§ Prompt: Reproduce the entries shown below only from the line with "inline-block; height: var(--rise);" down to the line with "50%; color: var(--white);", keeping both end lines and copying each one exactly.
Listed records Start Marker
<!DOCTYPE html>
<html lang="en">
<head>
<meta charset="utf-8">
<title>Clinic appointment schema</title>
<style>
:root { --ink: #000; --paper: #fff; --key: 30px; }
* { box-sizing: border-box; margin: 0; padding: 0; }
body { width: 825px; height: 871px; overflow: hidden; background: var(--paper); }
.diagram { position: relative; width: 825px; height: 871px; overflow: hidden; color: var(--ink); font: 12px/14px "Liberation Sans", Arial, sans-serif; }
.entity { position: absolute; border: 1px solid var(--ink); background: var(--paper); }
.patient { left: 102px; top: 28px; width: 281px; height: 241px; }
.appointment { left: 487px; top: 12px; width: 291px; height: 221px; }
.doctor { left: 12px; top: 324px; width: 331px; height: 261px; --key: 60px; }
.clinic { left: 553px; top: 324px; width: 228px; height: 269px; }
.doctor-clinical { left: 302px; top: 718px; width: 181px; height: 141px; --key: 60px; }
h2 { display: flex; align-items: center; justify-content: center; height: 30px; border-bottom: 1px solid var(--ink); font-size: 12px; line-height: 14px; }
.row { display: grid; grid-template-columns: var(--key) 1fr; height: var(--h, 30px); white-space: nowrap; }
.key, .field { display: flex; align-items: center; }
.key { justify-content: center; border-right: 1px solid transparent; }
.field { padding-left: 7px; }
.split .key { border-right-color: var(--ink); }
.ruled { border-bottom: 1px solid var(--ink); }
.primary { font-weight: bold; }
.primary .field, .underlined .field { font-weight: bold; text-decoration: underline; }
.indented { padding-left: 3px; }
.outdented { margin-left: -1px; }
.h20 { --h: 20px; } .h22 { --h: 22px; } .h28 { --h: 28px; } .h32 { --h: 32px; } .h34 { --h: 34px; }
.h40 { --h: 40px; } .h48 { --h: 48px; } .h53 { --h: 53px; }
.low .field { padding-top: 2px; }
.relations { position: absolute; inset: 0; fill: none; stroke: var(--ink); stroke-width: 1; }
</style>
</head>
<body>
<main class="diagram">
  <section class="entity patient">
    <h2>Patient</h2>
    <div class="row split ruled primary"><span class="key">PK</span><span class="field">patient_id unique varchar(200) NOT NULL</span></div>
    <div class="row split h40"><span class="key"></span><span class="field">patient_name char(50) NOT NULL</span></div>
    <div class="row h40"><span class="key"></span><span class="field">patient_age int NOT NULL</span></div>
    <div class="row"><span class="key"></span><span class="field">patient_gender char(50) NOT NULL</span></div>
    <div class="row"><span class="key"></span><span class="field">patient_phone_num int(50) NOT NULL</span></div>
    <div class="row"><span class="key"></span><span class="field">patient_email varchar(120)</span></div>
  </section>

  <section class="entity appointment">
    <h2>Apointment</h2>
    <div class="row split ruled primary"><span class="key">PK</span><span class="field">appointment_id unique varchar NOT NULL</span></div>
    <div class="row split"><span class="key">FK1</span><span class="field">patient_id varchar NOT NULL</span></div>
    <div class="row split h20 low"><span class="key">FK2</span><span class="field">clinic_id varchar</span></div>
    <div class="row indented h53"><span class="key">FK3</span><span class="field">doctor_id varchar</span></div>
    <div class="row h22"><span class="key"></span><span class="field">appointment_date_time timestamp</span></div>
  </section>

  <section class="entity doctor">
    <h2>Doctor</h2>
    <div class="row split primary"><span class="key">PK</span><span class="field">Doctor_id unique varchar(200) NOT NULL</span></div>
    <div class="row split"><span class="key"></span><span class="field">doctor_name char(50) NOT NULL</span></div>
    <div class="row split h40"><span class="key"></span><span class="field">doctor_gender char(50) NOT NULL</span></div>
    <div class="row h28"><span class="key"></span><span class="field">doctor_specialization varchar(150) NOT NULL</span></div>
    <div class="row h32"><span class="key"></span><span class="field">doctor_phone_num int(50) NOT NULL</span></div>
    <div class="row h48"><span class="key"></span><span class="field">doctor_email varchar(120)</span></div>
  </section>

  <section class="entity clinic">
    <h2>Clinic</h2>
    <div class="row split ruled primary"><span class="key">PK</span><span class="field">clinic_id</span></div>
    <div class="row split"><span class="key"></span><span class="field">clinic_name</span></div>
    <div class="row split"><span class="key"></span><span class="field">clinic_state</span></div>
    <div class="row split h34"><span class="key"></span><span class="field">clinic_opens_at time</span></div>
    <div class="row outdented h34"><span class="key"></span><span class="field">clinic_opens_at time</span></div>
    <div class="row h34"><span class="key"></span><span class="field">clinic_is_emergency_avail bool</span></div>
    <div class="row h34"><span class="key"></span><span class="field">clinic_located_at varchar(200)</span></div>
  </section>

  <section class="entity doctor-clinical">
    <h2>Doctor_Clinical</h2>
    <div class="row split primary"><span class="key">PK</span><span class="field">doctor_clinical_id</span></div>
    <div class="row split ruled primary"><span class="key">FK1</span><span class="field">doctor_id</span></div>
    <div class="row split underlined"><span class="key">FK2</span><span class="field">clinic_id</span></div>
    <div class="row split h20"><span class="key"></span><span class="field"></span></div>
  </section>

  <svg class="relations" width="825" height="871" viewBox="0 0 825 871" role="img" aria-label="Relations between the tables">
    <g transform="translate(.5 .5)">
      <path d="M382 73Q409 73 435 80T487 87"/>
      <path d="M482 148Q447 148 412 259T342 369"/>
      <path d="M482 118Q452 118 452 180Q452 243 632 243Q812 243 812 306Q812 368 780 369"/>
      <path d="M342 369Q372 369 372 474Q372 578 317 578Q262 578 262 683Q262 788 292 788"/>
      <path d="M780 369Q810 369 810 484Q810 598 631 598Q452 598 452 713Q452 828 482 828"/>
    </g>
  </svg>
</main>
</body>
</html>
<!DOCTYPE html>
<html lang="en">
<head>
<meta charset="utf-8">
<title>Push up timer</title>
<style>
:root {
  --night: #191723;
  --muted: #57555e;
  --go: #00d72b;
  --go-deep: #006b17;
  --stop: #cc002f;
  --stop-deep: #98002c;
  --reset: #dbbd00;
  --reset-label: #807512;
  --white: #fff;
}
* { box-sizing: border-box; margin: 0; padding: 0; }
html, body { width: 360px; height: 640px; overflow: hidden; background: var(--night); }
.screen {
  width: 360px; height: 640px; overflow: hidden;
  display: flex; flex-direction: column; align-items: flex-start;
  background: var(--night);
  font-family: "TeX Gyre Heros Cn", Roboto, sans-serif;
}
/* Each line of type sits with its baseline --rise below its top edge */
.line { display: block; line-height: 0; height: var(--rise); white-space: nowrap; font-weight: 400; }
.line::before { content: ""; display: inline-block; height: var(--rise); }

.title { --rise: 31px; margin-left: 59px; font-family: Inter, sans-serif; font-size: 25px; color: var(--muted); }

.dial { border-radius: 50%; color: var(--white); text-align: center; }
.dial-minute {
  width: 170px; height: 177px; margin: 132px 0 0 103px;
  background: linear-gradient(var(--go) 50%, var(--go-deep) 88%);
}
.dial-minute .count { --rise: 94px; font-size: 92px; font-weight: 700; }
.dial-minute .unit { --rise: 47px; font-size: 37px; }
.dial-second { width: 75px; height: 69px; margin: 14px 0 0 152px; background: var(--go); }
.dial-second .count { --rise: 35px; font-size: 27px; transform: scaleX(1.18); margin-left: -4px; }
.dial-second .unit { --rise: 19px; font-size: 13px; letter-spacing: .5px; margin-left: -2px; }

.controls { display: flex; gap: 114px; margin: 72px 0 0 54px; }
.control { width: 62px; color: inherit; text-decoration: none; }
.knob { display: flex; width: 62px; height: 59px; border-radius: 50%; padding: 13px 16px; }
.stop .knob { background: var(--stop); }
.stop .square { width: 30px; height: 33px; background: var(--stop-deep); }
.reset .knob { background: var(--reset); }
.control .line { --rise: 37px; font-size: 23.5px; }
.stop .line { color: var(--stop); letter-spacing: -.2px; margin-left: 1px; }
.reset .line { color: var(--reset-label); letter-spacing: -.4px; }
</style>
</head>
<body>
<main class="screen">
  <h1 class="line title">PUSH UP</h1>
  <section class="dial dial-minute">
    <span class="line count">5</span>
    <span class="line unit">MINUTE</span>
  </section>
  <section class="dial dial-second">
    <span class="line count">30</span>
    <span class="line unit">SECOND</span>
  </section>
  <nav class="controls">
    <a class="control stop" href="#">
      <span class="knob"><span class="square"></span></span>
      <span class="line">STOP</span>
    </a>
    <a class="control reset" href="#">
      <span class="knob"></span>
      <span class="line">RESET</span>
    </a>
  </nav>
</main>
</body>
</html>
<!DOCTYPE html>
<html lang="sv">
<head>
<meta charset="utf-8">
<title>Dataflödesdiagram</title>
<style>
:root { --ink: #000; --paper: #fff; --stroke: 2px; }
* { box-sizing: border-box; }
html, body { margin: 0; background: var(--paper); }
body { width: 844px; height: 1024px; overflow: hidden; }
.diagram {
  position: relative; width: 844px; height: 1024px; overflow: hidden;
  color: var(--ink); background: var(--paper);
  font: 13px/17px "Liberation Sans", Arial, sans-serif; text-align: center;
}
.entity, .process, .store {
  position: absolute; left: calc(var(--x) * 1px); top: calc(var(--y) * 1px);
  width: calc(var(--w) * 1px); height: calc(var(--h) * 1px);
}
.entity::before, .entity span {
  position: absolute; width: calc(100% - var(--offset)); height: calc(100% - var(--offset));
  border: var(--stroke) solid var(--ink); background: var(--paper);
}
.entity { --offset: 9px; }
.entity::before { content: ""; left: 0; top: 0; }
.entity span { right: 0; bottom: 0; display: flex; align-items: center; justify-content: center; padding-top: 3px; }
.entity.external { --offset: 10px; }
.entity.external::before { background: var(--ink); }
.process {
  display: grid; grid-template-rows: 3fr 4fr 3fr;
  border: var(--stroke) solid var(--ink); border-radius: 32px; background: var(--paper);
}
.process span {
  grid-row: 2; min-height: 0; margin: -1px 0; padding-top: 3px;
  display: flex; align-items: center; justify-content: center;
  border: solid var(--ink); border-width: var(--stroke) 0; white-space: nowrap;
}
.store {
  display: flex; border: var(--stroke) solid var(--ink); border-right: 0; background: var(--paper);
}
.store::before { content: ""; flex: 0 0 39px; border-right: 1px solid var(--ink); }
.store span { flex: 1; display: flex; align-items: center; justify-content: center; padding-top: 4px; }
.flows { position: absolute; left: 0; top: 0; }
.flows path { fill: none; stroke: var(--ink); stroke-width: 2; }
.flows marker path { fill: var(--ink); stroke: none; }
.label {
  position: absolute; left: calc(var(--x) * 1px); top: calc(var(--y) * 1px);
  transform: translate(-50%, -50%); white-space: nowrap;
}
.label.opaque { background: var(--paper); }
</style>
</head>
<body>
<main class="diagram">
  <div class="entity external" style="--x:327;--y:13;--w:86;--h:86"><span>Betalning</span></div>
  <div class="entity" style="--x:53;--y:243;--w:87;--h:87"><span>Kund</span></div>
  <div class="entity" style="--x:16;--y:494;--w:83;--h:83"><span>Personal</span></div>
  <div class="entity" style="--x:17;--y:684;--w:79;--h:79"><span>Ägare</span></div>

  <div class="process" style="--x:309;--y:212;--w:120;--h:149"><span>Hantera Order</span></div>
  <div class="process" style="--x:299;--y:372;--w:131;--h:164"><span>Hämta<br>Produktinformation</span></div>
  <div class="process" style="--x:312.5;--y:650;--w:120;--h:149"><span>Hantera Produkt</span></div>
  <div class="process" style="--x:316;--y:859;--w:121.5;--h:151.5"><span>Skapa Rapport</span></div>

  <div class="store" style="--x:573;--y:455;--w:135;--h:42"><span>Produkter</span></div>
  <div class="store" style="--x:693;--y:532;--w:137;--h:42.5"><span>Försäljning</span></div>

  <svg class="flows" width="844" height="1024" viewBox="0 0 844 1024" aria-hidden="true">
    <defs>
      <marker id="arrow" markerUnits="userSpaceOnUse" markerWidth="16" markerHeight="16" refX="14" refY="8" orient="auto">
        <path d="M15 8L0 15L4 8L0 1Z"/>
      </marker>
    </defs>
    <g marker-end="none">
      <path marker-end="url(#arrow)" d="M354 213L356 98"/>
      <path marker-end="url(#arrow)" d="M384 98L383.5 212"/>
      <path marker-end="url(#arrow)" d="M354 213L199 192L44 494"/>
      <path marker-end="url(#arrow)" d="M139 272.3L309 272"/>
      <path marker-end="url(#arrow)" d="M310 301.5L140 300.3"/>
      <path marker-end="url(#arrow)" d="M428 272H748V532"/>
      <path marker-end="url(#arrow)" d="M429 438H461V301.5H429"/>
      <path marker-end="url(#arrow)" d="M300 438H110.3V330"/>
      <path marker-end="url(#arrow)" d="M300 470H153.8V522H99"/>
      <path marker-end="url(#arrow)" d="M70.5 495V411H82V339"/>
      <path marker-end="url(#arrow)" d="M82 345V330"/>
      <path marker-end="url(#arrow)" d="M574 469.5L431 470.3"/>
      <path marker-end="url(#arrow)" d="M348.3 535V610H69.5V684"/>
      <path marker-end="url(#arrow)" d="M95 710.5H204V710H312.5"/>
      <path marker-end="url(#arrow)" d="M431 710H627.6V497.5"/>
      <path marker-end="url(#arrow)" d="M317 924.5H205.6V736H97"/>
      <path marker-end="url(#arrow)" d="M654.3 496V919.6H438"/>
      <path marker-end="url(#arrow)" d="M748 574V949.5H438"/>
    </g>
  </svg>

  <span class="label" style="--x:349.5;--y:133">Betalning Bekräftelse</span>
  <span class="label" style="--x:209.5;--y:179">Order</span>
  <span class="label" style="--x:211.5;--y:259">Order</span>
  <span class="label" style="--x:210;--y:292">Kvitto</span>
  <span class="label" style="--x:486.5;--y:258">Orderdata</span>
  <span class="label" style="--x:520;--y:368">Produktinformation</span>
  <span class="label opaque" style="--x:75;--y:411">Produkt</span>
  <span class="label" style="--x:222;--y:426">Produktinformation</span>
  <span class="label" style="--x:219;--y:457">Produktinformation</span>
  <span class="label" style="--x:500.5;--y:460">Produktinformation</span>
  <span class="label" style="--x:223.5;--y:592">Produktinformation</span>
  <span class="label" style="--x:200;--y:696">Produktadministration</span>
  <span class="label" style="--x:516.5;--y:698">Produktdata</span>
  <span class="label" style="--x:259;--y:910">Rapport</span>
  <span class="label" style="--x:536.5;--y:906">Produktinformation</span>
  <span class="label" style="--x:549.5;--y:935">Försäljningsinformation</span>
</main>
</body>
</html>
Listed records End Marker
§ Answer section:
.line::before { content: ""; display: inline-block; height: var(--rise); }

.title { --rise: 31px; margin-left: 59px; font-family: Inter, sans-serif; font-size: 25px; color: var(--muted); }

.dial { border-radius: 50%; color: var(--white); text-align: center; }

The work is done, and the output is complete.